Schmidt v. Industrial CommissionAnnotate this Case
600 P.2d 76 (1979)
Carl Y. SCHMIDT, Petitioner, v. INDUSTRIAL COMMISSION of the State of Colorado (Ex-Officio Unemployment Compensation Commission of Colorado) and Colorado Division of Employment, Respondents.
Colorado Court of Appeals, Div. III.
March 8, 1979.
Rehearing Denied March 29, 1979.
Certiorari Denied September 10, 1979.
*77 William E. Benjamin, Denver, for petitioner.
J. D. MacFarlane, Atty. Gen., David W. Robbins, Deputy Atty. Gen., Edward G. Donovan, Sol. Gen., Timothy R. Arnold, Sp. Asst. Atty. Gen., Denver, for respondents.
In this unemployment compensation case, the claimant Carl Y. Schmidt, seeks review of a final order of the Industrial Commission directing that an overpayment of benefits which the claimant received be recovered by the Division of Labor and Employment when and if claimant qualifies for benefits in the future. We set aside the order and remand the cause with directions.

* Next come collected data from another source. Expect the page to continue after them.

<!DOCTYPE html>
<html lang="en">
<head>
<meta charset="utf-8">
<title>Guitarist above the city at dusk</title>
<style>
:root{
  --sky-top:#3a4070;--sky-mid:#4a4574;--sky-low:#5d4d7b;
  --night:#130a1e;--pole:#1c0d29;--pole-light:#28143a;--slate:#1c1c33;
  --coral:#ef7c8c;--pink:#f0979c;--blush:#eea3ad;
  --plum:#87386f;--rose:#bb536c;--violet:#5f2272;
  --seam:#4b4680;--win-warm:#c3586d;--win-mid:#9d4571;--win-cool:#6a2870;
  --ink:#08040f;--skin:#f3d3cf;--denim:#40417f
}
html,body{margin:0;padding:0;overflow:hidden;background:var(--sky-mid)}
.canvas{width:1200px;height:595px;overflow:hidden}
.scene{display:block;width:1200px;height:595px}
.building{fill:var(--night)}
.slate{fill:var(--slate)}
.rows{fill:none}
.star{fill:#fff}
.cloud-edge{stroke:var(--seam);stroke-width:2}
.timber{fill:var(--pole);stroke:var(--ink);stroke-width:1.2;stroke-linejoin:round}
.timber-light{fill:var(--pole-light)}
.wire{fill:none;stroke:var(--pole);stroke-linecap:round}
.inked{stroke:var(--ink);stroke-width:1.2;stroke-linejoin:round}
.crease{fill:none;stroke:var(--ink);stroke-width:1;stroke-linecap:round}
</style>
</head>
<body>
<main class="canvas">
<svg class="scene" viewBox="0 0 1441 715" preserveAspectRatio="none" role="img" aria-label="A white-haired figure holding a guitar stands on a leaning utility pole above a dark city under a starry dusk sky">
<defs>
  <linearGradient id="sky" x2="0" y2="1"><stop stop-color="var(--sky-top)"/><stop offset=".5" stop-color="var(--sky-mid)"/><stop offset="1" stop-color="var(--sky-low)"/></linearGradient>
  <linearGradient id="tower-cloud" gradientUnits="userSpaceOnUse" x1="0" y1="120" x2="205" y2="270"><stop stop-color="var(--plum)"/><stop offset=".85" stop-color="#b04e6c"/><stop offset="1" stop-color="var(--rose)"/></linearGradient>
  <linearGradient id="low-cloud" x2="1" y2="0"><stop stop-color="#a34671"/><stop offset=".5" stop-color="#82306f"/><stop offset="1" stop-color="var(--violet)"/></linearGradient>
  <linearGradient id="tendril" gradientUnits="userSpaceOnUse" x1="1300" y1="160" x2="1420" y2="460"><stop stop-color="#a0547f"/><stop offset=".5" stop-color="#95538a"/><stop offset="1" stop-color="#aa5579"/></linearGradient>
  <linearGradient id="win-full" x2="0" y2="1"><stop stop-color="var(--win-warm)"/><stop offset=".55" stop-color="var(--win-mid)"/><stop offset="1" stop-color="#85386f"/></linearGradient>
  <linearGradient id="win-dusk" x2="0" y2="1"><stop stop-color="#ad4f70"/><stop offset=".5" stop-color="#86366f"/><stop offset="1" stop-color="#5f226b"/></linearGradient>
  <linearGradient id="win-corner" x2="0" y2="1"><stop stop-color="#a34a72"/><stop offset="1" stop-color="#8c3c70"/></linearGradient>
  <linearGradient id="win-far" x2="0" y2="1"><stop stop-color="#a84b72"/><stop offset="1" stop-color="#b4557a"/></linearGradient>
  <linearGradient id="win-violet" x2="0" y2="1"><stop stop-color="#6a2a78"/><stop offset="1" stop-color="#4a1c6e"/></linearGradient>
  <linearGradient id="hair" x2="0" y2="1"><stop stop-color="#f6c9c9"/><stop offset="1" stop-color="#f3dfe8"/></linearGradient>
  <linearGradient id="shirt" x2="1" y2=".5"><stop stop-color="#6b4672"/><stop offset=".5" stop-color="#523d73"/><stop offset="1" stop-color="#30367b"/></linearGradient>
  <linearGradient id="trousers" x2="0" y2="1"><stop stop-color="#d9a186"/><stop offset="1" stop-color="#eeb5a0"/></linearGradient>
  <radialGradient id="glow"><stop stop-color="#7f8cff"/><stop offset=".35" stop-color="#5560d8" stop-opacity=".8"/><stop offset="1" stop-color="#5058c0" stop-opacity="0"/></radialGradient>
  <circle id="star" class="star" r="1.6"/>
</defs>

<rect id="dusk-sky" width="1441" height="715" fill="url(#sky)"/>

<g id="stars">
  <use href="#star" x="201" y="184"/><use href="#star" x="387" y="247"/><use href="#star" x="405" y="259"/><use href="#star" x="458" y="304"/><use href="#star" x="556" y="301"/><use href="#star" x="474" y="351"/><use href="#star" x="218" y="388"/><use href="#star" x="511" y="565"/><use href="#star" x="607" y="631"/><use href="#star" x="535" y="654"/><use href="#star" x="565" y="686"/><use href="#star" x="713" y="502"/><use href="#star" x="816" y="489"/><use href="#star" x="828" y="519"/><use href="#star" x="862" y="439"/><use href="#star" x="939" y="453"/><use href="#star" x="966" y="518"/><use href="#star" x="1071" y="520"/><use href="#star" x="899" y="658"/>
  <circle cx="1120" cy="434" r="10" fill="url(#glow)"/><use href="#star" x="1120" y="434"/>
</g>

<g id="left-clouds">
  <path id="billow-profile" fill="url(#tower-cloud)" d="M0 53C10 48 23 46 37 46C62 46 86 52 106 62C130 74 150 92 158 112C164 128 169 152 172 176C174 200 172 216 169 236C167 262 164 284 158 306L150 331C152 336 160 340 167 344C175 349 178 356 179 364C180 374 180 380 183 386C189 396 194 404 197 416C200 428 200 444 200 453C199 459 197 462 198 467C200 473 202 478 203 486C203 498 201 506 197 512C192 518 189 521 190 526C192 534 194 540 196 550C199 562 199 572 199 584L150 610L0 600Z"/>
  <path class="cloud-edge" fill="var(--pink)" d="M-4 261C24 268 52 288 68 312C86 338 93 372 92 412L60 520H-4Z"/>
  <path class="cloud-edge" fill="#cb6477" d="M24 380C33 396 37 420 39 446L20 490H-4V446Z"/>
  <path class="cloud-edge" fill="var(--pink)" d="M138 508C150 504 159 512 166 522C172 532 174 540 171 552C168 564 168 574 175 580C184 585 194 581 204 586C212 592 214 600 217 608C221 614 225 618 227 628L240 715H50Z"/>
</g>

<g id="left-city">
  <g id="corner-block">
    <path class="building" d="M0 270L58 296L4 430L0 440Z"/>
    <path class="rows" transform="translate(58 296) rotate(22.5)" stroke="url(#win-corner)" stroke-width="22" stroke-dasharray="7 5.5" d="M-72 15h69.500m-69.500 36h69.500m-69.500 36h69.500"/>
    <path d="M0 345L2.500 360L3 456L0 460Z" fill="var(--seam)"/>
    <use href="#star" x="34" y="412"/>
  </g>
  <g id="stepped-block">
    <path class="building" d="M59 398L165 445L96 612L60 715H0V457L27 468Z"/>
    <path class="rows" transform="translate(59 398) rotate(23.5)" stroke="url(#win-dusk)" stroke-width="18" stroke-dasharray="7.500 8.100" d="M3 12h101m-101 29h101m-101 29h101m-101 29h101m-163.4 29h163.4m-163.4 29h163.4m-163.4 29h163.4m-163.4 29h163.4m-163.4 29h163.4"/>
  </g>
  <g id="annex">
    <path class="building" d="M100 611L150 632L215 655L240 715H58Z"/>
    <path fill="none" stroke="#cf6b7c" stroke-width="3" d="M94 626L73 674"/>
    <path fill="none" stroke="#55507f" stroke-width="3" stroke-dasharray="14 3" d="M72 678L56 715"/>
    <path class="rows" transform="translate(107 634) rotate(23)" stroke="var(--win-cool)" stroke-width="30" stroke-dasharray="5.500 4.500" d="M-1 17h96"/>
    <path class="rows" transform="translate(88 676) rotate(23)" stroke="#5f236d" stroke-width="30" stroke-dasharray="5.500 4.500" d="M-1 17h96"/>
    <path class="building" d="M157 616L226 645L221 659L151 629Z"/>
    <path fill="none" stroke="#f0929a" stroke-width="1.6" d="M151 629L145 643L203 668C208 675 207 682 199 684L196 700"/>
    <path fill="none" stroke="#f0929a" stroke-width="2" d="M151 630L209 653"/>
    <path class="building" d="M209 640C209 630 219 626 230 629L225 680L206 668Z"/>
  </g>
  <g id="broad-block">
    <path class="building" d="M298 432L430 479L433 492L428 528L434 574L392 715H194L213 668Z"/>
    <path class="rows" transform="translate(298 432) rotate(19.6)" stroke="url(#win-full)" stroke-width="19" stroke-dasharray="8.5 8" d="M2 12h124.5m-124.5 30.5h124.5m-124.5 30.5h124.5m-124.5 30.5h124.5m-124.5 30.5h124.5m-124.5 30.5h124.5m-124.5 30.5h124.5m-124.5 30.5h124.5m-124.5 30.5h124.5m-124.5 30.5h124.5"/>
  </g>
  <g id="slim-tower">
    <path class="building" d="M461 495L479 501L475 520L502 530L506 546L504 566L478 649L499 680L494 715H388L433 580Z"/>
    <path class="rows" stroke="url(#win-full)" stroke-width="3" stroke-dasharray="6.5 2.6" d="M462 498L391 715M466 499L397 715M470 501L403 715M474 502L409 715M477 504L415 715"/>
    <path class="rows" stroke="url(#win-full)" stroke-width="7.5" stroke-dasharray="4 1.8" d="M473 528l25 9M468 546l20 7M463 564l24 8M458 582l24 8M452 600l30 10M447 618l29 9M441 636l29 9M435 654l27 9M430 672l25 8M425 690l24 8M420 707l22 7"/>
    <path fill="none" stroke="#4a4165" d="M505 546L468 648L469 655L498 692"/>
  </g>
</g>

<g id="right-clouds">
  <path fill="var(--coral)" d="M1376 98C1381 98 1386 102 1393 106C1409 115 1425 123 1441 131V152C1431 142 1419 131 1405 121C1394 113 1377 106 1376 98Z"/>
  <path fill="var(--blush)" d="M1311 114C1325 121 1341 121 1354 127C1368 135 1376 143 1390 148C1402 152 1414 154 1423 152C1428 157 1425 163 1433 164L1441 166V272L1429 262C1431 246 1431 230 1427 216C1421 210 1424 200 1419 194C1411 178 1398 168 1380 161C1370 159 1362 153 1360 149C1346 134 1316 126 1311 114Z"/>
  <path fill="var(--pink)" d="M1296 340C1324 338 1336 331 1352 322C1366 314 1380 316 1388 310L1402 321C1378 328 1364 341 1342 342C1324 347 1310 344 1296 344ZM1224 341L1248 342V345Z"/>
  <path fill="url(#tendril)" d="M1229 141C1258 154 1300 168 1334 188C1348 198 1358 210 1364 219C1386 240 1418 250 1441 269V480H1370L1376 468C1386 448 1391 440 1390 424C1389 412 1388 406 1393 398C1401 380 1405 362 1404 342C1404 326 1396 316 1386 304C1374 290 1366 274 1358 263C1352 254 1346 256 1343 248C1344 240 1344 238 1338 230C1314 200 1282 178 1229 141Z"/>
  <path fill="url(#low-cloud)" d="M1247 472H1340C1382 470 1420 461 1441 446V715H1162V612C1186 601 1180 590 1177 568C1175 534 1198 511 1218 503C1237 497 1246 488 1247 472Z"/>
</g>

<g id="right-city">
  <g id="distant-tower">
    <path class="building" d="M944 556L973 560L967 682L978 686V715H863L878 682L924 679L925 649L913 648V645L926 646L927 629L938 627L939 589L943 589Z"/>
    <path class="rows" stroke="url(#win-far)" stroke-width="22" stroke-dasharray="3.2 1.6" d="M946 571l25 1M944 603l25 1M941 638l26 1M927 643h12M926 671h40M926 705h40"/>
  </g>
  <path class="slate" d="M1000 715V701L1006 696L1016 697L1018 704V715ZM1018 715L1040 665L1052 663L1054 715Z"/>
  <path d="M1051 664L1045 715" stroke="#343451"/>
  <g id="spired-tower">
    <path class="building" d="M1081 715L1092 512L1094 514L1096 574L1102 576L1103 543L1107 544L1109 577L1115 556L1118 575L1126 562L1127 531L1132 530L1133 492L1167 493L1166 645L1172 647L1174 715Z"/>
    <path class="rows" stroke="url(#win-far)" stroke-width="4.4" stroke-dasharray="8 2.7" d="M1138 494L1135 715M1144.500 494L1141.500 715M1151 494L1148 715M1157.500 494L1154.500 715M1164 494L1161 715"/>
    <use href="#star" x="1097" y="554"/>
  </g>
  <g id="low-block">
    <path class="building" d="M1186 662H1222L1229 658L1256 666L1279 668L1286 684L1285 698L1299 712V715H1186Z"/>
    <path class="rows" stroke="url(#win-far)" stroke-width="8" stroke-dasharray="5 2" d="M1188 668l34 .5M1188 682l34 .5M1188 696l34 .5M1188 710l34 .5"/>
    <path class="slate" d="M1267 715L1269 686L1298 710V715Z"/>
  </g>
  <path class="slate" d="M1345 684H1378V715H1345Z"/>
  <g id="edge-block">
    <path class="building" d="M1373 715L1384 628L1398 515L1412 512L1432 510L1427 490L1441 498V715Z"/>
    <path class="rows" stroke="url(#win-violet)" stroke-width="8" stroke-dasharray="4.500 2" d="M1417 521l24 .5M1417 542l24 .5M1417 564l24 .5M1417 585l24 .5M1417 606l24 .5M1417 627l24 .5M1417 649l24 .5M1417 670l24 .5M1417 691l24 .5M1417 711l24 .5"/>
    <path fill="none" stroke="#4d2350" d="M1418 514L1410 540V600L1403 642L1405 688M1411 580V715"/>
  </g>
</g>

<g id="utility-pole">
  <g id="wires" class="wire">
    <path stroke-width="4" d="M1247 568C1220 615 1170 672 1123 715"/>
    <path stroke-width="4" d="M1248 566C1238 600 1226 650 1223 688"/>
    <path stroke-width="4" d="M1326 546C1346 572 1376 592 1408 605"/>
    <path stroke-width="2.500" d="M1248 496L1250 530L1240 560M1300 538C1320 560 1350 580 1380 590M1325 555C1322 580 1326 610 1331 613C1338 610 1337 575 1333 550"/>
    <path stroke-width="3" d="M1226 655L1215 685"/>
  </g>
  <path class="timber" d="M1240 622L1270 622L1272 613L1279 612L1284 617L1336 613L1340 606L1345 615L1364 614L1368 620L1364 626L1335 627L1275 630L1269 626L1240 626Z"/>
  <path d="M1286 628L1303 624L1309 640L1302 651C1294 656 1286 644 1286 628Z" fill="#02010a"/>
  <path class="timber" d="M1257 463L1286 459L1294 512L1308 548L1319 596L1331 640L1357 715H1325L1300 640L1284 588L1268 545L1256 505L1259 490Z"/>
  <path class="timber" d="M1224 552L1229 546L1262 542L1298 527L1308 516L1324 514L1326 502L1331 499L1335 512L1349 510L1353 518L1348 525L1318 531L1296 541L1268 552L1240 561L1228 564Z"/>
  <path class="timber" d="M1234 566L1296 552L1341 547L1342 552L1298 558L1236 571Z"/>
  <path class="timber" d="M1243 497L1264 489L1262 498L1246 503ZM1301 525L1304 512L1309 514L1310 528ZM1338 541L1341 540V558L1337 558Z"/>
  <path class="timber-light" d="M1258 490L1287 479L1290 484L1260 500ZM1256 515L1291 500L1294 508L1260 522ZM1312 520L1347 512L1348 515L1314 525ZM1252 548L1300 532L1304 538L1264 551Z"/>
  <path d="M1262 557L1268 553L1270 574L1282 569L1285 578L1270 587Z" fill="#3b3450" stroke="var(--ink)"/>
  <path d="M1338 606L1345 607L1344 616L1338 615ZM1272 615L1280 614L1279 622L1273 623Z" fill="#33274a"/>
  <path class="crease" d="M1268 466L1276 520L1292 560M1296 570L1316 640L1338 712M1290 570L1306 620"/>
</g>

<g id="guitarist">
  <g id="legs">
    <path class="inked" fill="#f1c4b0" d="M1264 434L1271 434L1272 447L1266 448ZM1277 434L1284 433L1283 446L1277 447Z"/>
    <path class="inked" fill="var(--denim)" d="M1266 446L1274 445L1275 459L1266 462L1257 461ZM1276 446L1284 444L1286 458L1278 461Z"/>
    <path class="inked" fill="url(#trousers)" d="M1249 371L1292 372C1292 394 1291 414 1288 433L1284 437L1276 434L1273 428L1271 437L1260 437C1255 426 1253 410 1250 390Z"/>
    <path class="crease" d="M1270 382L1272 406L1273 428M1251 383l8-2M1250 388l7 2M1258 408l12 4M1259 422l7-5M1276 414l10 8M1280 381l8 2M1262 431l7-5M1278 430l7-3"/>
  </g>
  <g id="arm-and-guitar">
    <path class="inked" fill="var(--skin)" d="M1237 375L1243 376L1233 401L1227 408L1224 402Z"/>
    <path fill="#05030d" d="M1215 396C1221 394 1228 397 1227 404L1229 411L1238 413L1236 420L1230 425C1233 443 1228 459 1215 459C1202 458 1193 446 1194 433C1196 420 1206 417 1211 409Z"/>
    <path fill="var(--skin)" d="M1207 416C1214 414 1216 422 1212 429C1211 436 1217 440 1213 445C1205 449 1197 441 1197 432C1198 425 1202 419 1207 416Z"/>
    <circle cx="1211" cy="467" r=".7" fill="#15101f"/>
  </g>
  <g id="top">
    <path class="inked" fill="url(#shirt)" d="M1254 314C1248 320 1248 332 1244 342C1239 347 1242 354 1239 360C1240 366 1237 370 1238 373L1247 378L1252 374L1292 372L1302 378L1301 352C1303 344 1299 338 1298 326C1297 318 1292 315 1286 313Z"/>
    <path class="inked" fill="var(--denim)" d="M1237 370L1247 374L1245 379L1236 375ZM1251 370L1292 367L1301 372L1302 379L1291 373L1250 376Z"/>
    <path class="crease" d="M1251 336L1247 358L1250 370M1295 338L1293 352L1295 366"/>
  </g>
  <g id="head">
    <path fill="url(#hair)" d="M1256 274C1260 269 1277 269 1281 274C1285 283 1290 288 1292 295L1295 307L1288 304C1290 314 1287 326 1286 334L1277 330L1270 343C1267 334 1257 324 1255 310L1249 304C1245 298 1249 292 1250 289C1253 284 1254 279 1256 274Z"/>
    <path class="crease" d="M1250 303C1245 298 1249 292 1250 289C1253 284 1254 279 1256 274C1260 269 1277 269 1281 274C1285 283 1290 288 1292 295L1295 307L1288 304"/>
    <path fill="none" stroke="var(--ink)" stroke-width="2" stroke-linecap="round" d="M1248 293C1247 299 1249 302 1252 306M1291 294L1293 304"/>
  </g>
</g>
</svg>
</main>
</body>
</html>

The Commission determined that the overpayment resulted from the failure of the Division to deduct social security payments received by the claimant from his unemployment benefits as prescribed by § 8-73-110(5), C.R.S. 1973. The Commission further determined that the overpayment did not occur because of any fault on the part of the claimant and that to require direct repayment would impose an unjustified financial burden on the claimant. The Commission then ruled that "such overpayment should be recovered by the Division when and if the claimant applies for and qualifies for unemployment benefits in the future." In so ruling the Commission interpreted § 8-81-101(4)(a), C.R.S. 1973 to mean that, in its words, "claimant is liable in one form or another to repay the overpayment to the Division. If, however, the direct repayment is against equity and good conscience, then the Commission may off-set the overpayment against future benefits." The Commission has taken the position in this court that the statute does not authorize it to waive its right to recovery of the overpayment unless it determines the same to be impossible or impractical to correct. This is an incorrect interpretation.
Section 8-81-101(4)(a), C.R.S. 1973, provides in pertinent part as follows:
"Any person who has received any sum as benefits under articles 70 to 82 of this title to which he was not entitled by reason of his false representation or willful failure to disclose a material fact, if so found by the division of employment, shall be liable to repay such sum to the division for the fund. Such sum shall be collectible in the manner provided in sections 8-79-102 to 8-79-107, for the collection of past-due contributions, or, if collection efforts fail, such sum shall be deducted from any future benefits payable to such person under articles 70 to 82 of this title. Any person who has received any sum as benefits under articles 70 to 82 of this title to which he was not entitled other than by reason of his false representation or willful failure to disclose a material fact, if so found by the division, shall be liable to repay such amount to the division for the fund or to have future benefits to which he may become entitled cancelled to offset such overpayment if such recovery would not, *78 in the opinion of the division, be against equity and good conscience. The division may waive the recovery or adjustment of all or part of the amount of any such overpayment which it finds to be noncollectible, or the recovery or adjustment of which it finds to be administratively impracticable." (emphasis added.)
Where the meaning and impact of a statutory provision is plain and free from ambiguity and no absurdity arises therefrom, there is no need to resort to other rules of construction to ascertain its meaning. American Metal Climax, Inc. v. Claimant in re Death of Butler, 188 Colo. 111, 532 P.2d 951 (1975). The emphasized portion of the statute requires the Commission to recover an overpayment if and only if "such recovery would not ... be against equity and good conscience." Thus, in the present case the Commission had the statutory authority to waive the recovery of the overpayment altogether if, in its opinion, such recovery would be against equity and good conscience.
Because the Commission admittedly did not consider this option the order is set aside and the cause is remanded for a new determination.
RULAND and STERNBERG, JJ., concur.